→ Work required
Write out the records word for word, with no pictures.

→ Information shown
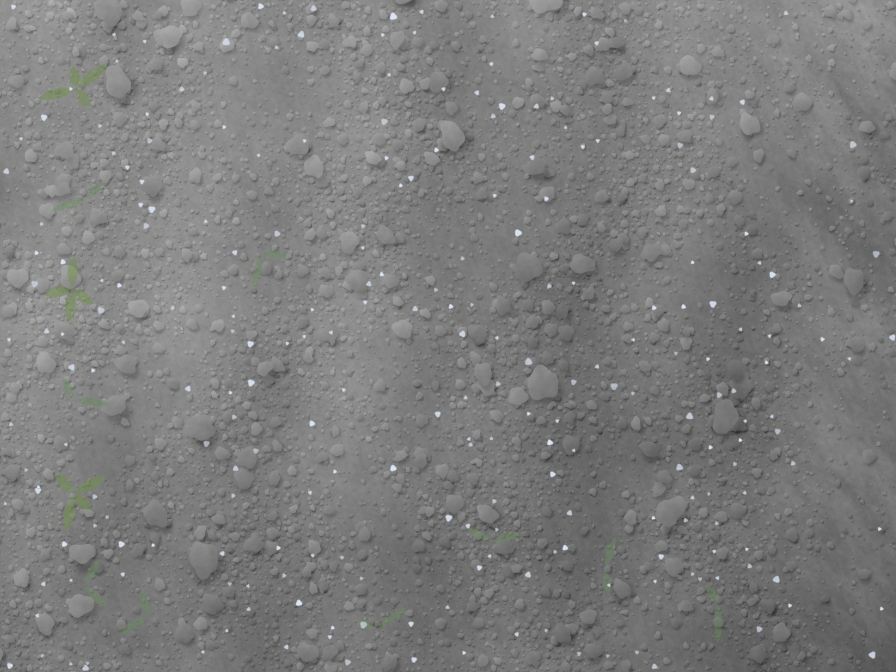
A Shadertoy shader for this texture:

```glsl
// Dry grey soil seen from above: layers of cellular stones from grit to clods,
// over layered-sine mottling and soft furrows, with pale specks, thin green
// seedlings and a smeared, smoother strip on the right. Canvas height is 1.

vec3 hash3(vec2 p) {
    vec3 q = fract(p.xyx * vec3(0.1031, 0.1030, 0.0973));
    q += dot(q, q.yxz + 33.33);
    return fract((q.xxy + q.yzz) * q.zyx);
}

mat2 rotation(float angle) {
    float c = cos(angle), s = sin(angle);
    return mat2(c, s, -s, c);
}

// Layered warped sines, roughly -1 to 1
float mottle(vec2 p) {
    float sum = 0.0, amp = 0.6;
    for (int i = 0; i < 5; i++) {
        p = rotation(0.9) * p * 1.9 + 3.7;
        sum += amp * sin(p.x + 1.7 * sin(p.y)) * cos(p.y + sin(p.x * 0.8));
        amp *= 0.68;
    }
    return sum;
}

// Share of cells that hold something: clumped, sparse in the smeared strip
float cover(vec2 p) {
    float clump = 1.0 + 0.4 * sin(p.x * 17.0 + 2.0 * sin(p.y * 6.0));
    clump += 0.35 * sin(p.y * 23.0 + 3.0 * sin(p.x * 11.0));
    return clump * (1.0 - 0.65 * smoothstep(1.05, 1.25, p.x));
}

// Lays one size of lumpy stones, with soft shadows, over a grey tone
float layStones(float tone, vec2 p, float density, float fill, float contrast) {
    vec2 q = p * density;
    float soft = 0.0014 * density;
    for (int k = 0; k < 9; k++) {
        vec2 cell = floor(q) + vec2(k % 3 - 1, k / 3 - 1);
        vec3 place = hash3(cell + density * 3.1);
        vec3 form = hash3(cell + density * 5.7 + 57.0);
        if (form.x > fill * cover((cell + 0.5) / density)) continue;

        vec2 d = q - cell - 0.2 - 0.6 * place.xy;
        vec2 e = rotation(form.y * 6.28) * d;
        e.x *= 1.0 + 0.5 * form.z;
        float a = atan(e.y, e.x);
        float radius = mix(0.17, 0.40, place.z * place.z);
        radius *= 1.0 + 0.09 * sin(3.0 * a + form.z * 40.0) + 0.06 * sin(5.0 * a + form.y * 30.0);
        float edge = length(e) - radius;

        // Shadow falls below and to the right
        float shade = length(d - radius * vec2(0.25, -0.45)) - radius * 0.85;
        tone -= contrast * 1.1 * (1.0 - smoothstep(-0.1, 0.13, shade));

        float light = dot(d, vec2(-0.35, 0.7)) / radius;
        float face = 0.476 + contrast * (0.5 + 0.7 * light + 0.9 * (place.x - 0.45));
        face += 0.025 * mottle(p * 42.0);
        tone = mix(tone, face, 0.92 * (1.0 - smoothstep(-soft, soft, edge)));
    }
    return tone;
}

// Tiny pale granules, slightly ragged and of uneven brightness
float specks(vec2 p, float density, float fill) {
    vec2 q = p * density;
    vec2 cell = floor(q);
    vec3 place = hash3(cell + 211.0);
    vec3 form = hash3(cell + 431.0);
    float radius = mix(0.0022, 0.0050, form.y * form.y);
    vec2 d = (q - cell - 0.2 - 0.6 * place.xy) / density;
    radius *= 1.0 + 0.14 * sin(3.0 * atan(d.y, d.x) + 9.0 * place.z);
    float dotMask = 1.0 - smoothstep(radius - 0.0013, radius + 0.0015, length(d));
    return dotMask * step(form.x, fill * cover(cell / density)) * mix(0.6, 1.0, place.z);
}

// Tapered blade that starts at the origin
float leaf(vec2 p, float angle, float size, float width) {
    p = rotation(-angle) * p;
    float t = clamp(p.x / size, 0.0, 1.0);
    float halfWidth = width * 4.0 * t * (1.0 - t);
    return 1.0 - smoothstep(-0.0015, 0.0015, abs(p.y) - halfWidth + 0.0015);
}

void mainImage(out vec4 fragColor, in vec2 fragCoord) {
    vec2 p = fragCoord / iResolution.y;

    // Bare ground: fine mottling
    float tone = 0.484 + 0.020 * mottle(p * 40.0) + 0.018 * mottle(p * 130.0);

    // Diagonal smears in the right strip
    float strip = smoothstep(1.05, 1.25, p.x);
    tone += strip * 0.045 * mottle(rotation(0.85) * p * vec2(3.0, 14.0));

    // Grit first, clods last
    tone = layStones(tone, p, 110.0, 0.60, 0.088);
    tone = layStones(tone, p, 62.0, 0.55, 0.092);
    tone = layStones(tone, p, 36.0, 0.42, 0.092);
    tone = layStones(tone, p, 23.0, 0.26, 0.090);
    tone = layStones(tone, p, 14.5, 0.18, 0.090);

    // Broad light: paler upper left, darker furrows and lower right corner
    tone += 0.055 * mottle(p * 1.6) + 0.018 * sin(p.x * 27.0 + 0.5 * sin(p.y * 5.0));
    tone += 0.085 * (p.y - 0.45) - 0.045 * (p.x - 0.6);
    tone -= 0.05 * strip * (1.0 - smoothstep(0.0, 0.5, p.y));
    vec3 color = tone * vec3(1.003, 1.0, 0.998);

    // Seedlings: a row on the left, the rest scattered
    for (int i = 0; i < 12; i++) {
        vec3 h = hash3(vec2(i, 17));
        float n = float(i);
        vec2 root = i < 6 ? vec2(0.09 + 0.04 * h.x, 0.1 + 0.15 * n + 0.04 * h.y)
                          : vec2(0.22 + 0.17 * (n - 6.0), 0.06 + 0.8 * h.y * h.y);
        float robust = i < 6 && i % 2 == 1 ? 1.0 : 0.0;
        float blades = 2.0 + 2.0 * robust;
        for (float b = 0.0; b < blades; b++) {
            float angle = h.z * 6.28 + b * mix(2.2, 1.5, robust) + 0.4 * sin(b * 5.0 + n);
            float size = 0.048 + 0.013 * sin(b * 3.0 + n);
            float mask = leaf(p - root, angle, size, mix(0.0072, 0.0094, robust));
            vec3 green = mix(vec3(0.44, 0.51, 0.42), vec3(0.45, 0.52, 0.37), robust);
            color = mix(color, green + 0.5 * (tone - 0.47), 0.9 * mask);
        }
    }

    float pale = max(specks(p, 25.0, 0.26), specks(p + 3.0, 41.0, 0.06));
    color = mix(color, vec3(0.86, 0.90, 0.96), pale);
    fragColor = vec4(color, 1.0);
}
```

→ Output
A Shadertoy shader for this texture:

```glsl
// Dry grey soil seen from above: layers of cellular stones from grit to clods,
// over layered-sine mottling and soft furrows, with pale specks, thin green
// seedlings and a smeared, smoother strip on the right. Canvas height is 1.

vec3 hash3(vec2 p) {
    vec3 q = fract(p.xyx * vec3(0.1031, 0.1030, 0.0973));
    q += dot(q, q.yxz + 33.33);
    return fract((q.xxy + q.yzz) * q.zyx);
}

mat2 rotation(float angle) {
    float c = cos(angle), s = sin(angle);
    return mat2(c, s, -s, c);
}

// Layered warped sines, roughly -1 to 1
float mottle(vec2 p) {
    float sum = 0.0, amp = 0.6;
    for (int i = 0; i < 5; i++) {
        p = rotation(0.9) * p * 1.9 + 3.7;
        sum += amp * sin(p.x + 1.7 * sin(p.y)) * cos(p.y + sin(p.x * 0.8));
        amp *= 0.68;
    }
    return sum;
}

// Share of cells that hold something: clumped, sparse in the smeared strip
float cover(vec2 p) {
    float clump = 1.0 + 0.4 * sin(p.x * 17.0 + 2.0 * sin(p.y * 6.0));
    clump += 0.35 * sin(p.y * 23.0 + 3.0 * sin(p.x * 11.0));
    return clump * (1.0 - 0.65 * smoothstep(1.05, 1.25, p.x));
}

// Lays one size of lumpy stones, with soft shadows, over a grey tone
float layStones(float tone, vec2 p, float density, float fill, float contrast) {
    vec2 q = p * density;
    float soft = 0.0014 * density;
    for (int k = 0; k < 9; k++) {
        vec2 cell = floor(q) + vec2(k % 3 - 1, k / 3 - 1);
        vec3 place = hash3(cell + density * 3.1);
        vec3 form = hash3(cell + density * 5.7 + 57.0);
        if (form.x > fill * cover((cell + 0.5) / density)) continue;

        vec2 d = q - cell - 0.2 - 0.6 * place.xy;
        vec2 e = rotation(form.y * 6.28) * d;
        e.x *= 1.0 + 0.5 * form.z;
        float a = atan(e.y, e.x);
        float radius = mix(0.17, 0.40, place.z * place.z);
        radius *= 1.0 + 0.09 * sin(3.0 * a + form.z * 40.0) + 0.06 * sin(5.0 * a + form.y * 30.0);
        float edge = length(e) - radius;

        // Shadow falls below and to the right
        float shade = length(d - radius * vec2(0.25, -0.45)) - radius * 0.85;
        tone -= contrast * 1.1 * (1.0 - smoothstep(-0.1, 0.13, shade));

        float light = dot(d, vec2(-0.35, 0.7)) / radius;
        float face = 0.476 + contrast * (0.5 + 0.7 * light + 0.9 * (place.x - 0.45));
        face += 0.025 * mottle(p * 42.0);
        tone = mix(tone, face, 0.92 * (1.0 - smoothstep(-soft, soft, edge)));
    }
    return tone;
}

// Tiny pale granules, slightly ragged and of uneven brightness
float specks(vec2 p, float density, float fill) {
    vec2 q = p * density;
    vec2 cell = floor(q);
    vec3 place = hash3(cell + 211.0);
    vec3 form = hash3(cell + 431.0);
    float radius = mix(0.0022, 0.0050, form.y * form.y);
    vec2 d = (q - cell - 0.2 - 0.6 * place.xy) / density;
    radius *= 1.0 + 0.14 * sin(3.0 * atan(d.y, d.x) + 9.0 * place.z);
    float dotMask = 1.0 - smoothstep(radius - 0.0013, radius + 0.0015, length(d));
    return dotMask * step(form.x, fill * cover(cell / density)) * mix(0.6, 1.0, place.z);
}

// Tapered blade that starts at the origin
float leaf(vec2 p, float angle, float size, float width) {
    p = rotation(-angle) * p;
    float t = clamp(p.x / size, 0.0, 1.0);
    float halfWidth = width * 4.0 * t * (1.0 - t);
    return 1.0 - smoothstep(-0.0015, 0.0015, abs(p.y) - halfWidth + 0.0015);
}

void mainImage(out vec4 fragColor, in vec2 fragCoord) {
    vec2 p = fragCoord / iResolution.y;

    // Bare ground: fine mottling
    float tone = 0.484 + 0.020 * mottle(p * 40.0) + 0.018 * mottle(p * 130.0);

    // Diagonal smears in the right strip
    float strip = smoothstep(1.05, 1.25, p.x);
    tone += strip * 0.045 * mottle(rotation(0.85) * p * vec2(3.0, 14.0));

    // Grit first, clods last
    tone = layStones(tone, p, 110.0, 0.60, 0.088);
    tone = layStones(tone, p, 62.0, 0.55, 0.092);
    tone = layStones(tone, p, 36.0, 0.42, 0.092);
    tone = layStones(tone, p, 23.0, 0.26, 0.090);
    tone = layStones(tone, p, 14.5, 0.18, 0.090);

    // Broad light: paler upper left, darker furrows and lower right corner
    tone += 0.055 * mottle(p * 1.6) + 0.018 * sin(p.x * 27.0 + 0.5 * sin(p.y * 5.0));
    tone += 0.085 * (p.y - 0.45) - 0.045 * (p.x - 0.6);
    tone -= 0.05 * strip * (1.0 - smoothstep(0.0, 0.5, p.y));
    vec3 color = tone * vec3(1.003, 1.0, 0.998);

    // Seedlings: a row on the left, the rest scattered
    for (int i = 0; i < 12; i++) {
        vec3 h = hash3(vec2(i, 17));
        float n = float(i);
        vec2 root = i < 6 ? vec2(0.09 + 0.04 * h.x, 0.1 + 0.15 * n + 0.04 * h.y)
                          : vec2(0.22 + 0.17 * (n - 6.0), 0.06 + 0.8 * h.y * h.y);
        float robust = i < 6 && i % 2 == 1 ? 1.0 : 0.0;
        float blades = 2.0 + 2.0 * robust;
        for (float b = 0.0; b < blades; b++) {
            float angle = h.z * 6.28 + b * mix(2.2, 1.5, robust) + 0.4 * sin(b * 5.0 + n);
            float size = 0.048 + 0.013 * sin(b * 3.0 + n);
            float mask = leaf(p - root, angle, size, mix(0.0072, 0.0094, robust));
            vec3 green = mix(vec3(0.44, 0.51, 0.42), vec3(0.45, 0.52, 0.37), robust);
            color = mix(color, green + 0.5 * (tone - 0.47), 0.9 * mask);
        }
    }

    float pale = max(specks(p, 25.0, 0.26), specks(p + 3.0, 41.0, 0.06));
    color = mix(color, vec3(0.86, 0.90, 0.96), pale);
    fragColor = vec4(color, 1.0);
}
```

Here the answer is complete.